[Saved data entries]
┏━━

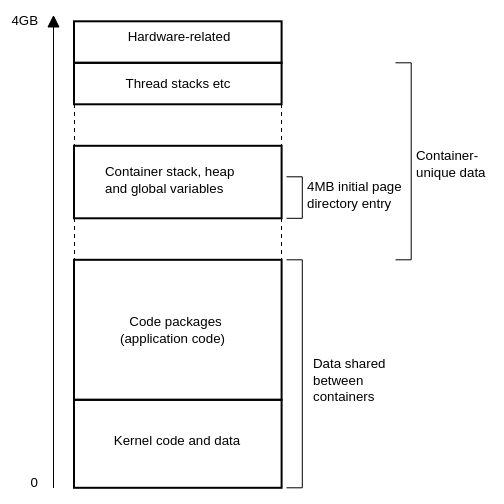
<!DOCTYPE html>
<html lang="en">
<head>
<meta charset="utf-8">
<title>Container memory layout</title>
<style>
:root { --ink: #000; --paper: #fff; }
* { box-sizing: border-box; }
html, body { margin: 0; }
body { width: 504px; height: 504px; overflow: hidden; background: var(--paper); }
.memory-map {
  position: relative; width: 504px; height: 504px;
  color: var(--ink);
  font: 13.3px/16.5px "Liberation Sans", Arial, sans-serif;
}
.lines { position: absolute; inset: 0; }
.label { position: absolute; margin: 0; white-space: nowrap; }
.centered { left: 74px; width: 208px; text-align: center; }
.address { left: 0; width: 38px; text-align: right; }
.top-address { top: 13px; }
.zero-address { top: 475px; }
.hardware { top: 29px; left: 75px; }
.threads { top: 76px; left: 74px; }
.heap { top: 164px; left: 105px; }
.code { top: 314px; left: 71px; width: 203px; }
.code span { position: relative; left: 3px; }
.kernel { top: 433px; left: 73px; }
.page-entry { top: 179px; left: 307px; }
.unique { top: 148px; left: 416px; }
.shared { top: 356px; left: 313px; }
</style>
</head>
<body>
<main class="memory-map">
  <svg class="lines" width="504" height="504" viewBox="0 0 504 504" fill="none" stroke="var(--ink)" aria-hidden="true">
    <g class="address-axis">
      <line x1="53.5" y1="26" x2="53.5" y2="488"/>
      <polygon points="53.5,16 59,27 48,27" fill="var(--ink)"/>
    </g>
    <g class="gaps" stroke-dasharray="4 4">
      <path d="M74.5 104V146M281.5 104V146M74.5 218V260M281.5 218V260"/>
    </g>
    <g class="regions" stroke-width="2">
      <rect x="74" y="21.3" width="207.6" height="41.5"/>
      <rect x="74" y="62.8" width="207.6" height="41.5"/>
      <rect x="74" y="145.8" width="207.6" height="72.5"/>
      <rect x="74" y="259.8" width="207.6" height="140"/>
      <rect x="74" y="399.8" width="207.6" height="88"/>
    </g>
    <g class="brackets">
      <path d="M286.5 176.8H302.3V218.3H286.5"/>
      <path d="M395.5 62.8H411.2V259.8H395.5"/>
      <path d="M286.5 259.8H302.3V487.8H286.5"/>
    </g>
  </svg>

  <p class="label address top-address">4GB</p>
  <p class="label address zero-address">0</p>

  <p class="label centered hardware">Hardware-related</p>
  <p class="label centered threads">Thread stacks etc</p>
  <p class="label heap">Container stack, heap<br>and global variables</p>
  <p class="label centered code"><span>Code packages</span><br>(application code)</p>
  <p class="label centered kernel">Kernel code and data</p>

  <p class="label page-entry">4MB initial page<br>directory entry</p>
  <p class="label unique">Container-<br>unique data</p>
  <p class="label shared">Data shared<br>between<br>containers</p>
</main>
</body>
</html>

┗━━

Report back each line of the entries that holds the string "address".

- **PROBLEM SOLUTION**:
.address { left: 0; width: 38px; text-align: right; }
.top-address { top: 13px; }
.zero-address { top: 475px; }
    <g class="address-axis">
  <p class="label address top-address">4GB</p>
  <p class="label address zero-address">0</p>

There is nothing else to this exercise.